One of the most important things a martial artist does in the dojo is fail. In the Life Skills from the Dojo blog post The Dojo – Our Quiet Little Koi Pond, we discuss the little failures that happen every time you step on the mat. They pave the way to long-term success like bricks laid one after the other – tapped into place so, in the end, they fit together perfectly forming a solid walkway. However, it is the big failures that define who we are. I wrote about my son failing his black belt test in Falling Down and Getting up. It was failing that test, picking himself up and doing what it took to pass it the next time, that taught him who he is. A gift is presented in these big failures, the gift of true confidence.

 

Continue reading The Gift of Confidence from the Ashes of Defeat

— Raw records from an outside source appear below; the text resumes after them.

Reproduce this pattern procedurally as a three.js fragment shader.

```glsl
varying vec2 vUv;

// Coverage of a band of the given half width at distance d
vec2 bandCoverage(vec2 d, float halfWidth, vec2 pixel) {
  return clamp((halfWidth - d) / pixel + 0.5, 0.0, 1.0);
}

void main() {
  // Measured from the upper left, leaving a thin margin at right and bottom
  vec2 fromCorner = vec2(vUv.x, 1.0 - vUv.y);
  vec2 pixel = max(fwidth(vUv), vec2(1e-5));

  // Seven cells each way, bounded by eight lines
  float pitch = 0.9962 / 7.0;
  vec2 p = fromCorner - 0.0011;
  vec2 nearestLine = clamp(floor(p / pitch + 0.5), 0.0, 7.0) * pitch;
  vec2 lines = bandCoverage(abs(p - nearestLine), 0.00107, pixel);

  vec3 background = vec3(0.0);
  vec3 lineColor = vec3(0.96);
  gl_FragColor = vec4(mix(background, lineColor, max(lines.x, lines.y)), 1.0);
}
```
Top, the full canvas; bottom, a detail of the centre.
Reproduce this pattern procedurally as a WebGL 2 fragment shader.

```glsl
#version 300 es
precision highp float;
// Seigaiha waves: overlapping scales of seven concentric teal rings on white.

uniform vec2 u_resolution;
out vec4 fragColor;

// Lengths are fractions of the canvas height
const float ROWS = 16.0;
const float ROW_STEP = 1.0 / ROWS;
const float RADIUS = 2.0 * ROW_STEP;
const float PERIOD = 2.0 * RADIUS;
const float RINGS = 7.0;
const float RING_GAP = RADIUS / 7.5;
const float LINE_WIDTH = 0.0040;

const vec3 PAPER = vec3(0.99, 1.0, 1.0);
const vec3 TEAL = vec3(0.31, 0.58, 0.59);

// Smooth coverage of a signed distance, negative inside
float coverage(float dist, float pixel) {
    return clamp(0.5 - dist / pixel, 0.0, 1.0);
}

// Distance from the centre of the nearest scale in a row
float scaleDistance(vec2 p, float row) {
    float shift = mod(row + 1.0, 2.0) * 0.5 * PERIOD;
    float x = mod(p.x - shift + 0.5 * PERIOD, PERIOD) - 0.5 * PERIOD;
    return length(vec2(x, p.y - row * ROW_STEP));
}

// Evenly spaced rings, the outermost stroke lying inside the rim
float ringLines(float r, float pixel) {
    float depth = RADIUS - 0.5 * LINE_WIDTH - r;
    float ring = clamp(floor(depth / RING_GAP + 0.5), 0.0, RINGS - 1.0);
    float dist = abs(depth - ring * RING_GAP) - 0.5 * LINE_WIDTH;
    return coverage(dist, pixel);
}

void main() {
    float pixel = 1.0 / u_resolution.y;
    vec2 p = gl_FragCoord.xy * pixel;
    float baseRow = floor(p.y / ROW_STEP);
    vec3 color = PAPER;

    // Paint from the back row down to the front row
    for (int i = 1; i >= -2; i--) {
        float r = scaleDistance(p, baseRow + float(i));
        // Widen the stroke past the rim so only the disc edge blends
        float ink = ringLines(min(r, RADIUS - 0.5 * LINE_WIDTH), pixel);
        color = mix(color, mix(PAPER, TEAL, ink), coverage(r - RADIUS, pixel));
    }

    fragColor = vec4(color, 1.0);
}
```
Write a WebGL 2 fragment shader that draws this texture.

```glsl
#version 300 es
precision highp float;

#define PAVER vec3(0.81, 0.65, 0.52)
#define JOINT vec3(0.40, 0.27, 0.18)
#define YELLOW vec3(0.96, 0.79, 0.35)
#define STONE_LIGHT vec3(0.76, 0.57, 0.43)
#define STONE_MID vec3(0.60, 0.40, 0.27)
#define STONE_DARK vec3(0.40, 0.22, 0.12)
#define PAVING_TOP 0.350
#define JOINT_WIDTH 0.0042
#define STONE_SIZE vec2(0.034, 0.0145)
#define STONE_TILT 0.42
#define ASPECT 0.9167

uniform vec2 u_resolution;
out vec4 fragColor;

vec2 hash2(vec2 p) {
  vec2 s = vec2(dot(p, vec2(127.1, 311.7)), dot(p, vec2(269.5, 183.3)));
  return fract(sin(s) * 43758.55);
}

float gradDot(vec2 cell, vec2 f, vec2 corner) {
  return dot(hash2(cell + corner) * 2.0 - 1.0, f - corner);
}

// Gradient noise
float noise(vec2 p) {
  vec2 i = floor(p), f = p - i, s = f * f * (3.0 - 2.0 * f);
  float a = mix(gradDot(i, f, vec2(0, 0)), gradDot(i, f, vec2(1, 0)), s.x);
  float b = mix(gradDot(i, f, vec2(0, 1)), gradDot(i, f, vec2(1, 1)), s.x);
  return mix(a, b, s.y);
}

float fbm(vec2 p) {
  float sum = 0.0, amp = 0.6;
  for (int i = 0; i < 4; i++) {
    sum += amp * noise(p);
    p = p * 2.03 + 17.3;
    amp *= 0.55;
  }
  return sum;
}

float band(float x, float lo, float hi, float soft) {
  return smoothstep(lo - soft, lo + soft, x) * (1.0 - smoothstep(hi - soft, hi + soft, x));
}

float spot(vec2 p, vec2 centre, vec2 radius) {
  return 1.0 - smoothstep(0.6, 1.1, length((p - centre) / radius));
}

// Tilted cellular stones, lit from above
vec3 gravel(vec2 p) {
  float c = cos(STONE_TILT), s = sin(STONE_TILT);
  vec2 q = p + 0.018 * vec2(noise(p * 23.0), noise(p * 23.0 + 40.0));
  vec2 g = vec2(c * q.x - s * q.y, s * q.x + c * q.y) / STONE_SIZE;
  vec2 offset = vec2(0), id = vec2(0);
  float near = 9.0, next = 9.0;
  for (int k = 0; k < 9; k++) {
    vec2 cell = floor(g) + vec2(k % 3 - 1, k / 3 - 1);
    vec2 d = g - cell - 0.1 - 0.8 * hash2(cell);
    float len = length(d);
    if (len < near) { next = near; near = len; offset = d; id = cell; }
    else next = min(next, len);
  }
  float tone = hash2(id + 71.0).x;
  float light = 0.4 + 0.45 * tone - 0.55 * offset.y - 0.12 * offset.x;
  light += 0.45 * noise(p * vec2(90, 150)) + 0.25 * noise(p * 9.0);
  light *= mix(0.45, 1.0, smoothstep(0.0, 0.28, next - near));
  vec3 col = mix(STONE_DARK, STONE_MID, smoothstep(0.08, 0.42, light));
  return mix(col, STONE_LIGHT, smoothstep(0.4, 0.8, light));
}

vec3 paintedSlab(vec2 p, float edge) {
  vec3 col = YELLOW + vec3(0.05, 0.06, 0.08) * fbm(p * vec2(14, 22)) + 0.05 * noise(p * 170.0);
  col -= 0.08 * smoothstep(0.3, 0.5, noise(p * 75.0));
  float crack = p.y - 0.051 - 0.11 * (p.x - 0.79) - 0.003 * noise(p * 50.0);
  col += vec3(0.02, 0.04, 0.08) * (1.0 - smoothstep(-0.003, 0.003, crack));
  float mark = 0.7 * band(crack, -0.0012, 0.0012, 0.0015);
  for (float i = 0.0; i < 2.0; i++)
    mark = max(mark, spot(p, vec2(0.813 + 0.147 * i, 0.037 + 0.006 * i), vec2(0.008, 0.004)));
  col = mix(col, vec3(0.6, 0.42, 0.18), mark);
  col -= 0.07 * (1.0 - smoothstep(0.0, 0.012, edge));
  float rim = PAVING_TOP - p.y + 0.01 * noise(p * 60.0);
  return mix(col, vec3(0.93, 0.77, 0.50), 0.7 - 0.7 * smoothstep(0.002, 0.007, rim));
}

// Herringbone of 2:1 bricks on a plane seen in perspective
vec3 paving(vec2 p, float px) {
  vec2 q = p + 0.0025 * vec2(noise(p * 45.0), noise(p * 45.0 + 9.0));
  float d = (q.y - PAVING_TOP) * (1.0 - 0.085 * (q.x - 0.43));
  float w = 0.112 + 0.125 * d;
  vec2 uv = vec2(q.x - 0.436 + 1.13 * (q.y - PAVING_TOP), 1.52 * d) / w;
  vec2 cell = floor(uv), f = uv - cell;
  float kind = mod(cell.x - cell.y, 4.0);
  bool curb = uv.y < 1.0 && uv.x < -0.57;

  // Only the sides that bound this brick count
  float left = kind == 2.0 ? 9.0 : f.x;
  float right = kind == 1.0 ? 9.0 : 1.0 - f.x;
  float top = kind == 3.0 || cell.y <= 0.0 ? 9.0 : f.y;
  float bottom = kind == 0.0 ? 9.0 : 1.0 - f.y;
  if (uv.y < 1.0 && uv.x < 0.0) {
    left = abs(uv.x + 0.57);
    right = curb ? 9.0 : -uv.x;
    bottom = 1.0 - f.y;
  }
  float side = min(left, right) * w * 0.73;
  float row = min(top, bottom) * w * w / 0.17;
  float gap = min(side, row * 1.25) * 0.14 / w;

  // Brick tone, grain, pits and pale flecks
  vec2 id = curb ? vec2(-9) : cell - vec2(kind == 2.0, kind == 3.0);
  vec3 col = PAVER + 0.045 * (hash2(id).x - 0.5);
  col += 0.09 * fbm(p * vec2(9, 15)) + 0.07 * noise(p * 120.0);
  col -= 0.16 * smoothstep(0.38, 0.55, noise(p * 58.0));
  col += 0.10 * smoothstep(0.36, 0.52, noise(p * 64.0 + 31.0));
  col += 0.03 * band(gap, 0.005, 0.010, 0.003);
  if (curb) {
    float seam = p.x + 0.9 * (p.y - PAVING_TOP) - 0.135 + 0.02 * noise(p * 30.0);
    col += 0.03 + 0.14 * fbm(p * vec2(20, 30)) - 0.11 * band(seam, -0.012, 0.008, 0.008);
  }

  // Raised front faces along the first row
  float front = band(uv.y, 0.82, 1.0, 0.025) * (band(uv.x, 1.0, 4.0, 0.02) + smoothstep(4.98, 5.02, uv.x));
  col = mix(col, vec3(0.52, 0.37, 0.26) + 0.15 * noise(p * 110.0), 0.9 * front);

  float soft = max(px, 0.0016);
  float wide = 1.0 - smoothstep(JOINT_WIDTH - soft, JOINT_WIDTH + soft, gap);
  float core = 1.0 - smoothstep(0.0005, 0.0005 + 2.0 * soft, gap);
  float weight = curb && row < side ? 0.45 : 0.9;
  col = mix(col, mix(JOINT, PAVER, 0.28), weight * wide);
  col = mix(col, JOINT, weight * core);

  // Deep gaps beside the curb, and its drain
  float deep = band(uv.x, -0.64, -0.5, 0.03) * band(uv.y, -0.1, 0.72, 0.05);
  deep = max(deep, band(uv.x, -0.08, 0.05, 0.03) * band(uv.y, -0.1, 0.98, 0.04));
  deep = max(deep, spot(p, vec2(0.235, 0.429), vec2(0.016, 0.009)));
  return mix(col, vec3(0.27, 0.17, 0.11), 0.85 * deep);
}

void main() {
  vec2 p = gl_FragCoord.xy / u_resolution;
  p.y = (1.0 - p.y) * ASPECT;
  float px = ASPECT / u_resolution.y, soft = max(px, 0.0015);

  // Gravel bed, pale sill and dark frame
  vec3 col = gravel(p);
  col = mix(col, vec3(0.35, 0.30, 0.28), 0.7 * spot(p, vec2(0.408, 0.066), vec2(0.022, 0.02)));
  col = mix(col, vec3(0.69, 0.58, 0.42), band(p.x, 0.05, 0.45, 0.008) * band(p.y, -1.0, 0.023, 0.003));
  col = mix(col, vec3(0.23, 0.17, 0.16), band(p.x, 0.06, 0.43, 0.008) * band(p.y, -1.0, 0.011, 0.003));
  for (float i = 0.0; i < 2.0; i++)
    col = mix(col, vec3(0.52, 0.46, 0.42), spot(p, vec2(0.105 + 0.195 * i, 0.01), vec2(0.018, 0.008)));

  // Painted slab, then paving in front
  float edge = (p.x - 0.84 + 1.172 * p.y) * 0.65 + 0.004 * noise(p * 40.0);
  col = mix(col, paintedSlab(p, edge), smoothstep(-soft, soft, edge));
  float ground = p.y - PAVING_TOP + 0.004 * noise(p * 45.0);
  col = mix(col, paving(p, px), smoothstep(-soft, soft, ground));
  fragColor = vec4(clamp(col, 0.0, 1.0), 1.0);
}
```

5 Principles of Discipline from the Dojo You Can Use in Your Home

There are many reasons for studying the martial arts. However, as a parent with a child in the martial arts, one reason that tops the list is discipline. So, now that you have a Karate Kid who is snapping to attention for their sensei but ignoring Mom and Dad when it’s time to get ready for school, what can you do to get some of that dojo discipline into your home?

 

The bad news is that Karate instructor is way cooler than you. (After all, who else gets to go to work in bare feet and pajamas and play with swords in a padded room?) They only have your child an hour a day and, let’s face it, they’re not you. So, yeah, your kid listens to them.  The good new s is you can take some of the principles used in the dojo into your home to help get them moving like a good karate student should.

 

 

1: Stop and Prepare to Listen

 

At home both you and your child are going at ninety miles per hour when you start barking out orders, “come on, get your shoes on, pick that up before we go, I’m helping your brother you need to…” How many times have you been stirring something on the stove, listening for the laundry and yelling to your child all at the same time?  To some degree this is just life but there are times when you can take a breath, and ask your child to stop and listen before giving them instructions.

 

Look at how many times their karate instructor does this in the short time they have them. In our dojo we have three listening positions: a standing at attention (front position), a down on one knee for quick instruction and a sitting position for longer instruction. The point is, asking for attention comes first and is systematized. We also teach that you listen with your ears, eyes (eye contact) and body (staying still).

 

Try this. Come up with your own listening position (or use one from your child’s dojo.) and the next time you have an important instruction, ask them first to assume that listing position.  Don’t make it too serious have fun with it. See if they move a little quicker for you.

Continue reading 5 Principles of Discipline from the Dojo You Can Use in Your Home

Timing

You’re flying down the highway at seventy-five miles per hour when break lights flash in front of you. Slowing down you check your rear view then side view mirrors. Just before the car in the left lane passes you...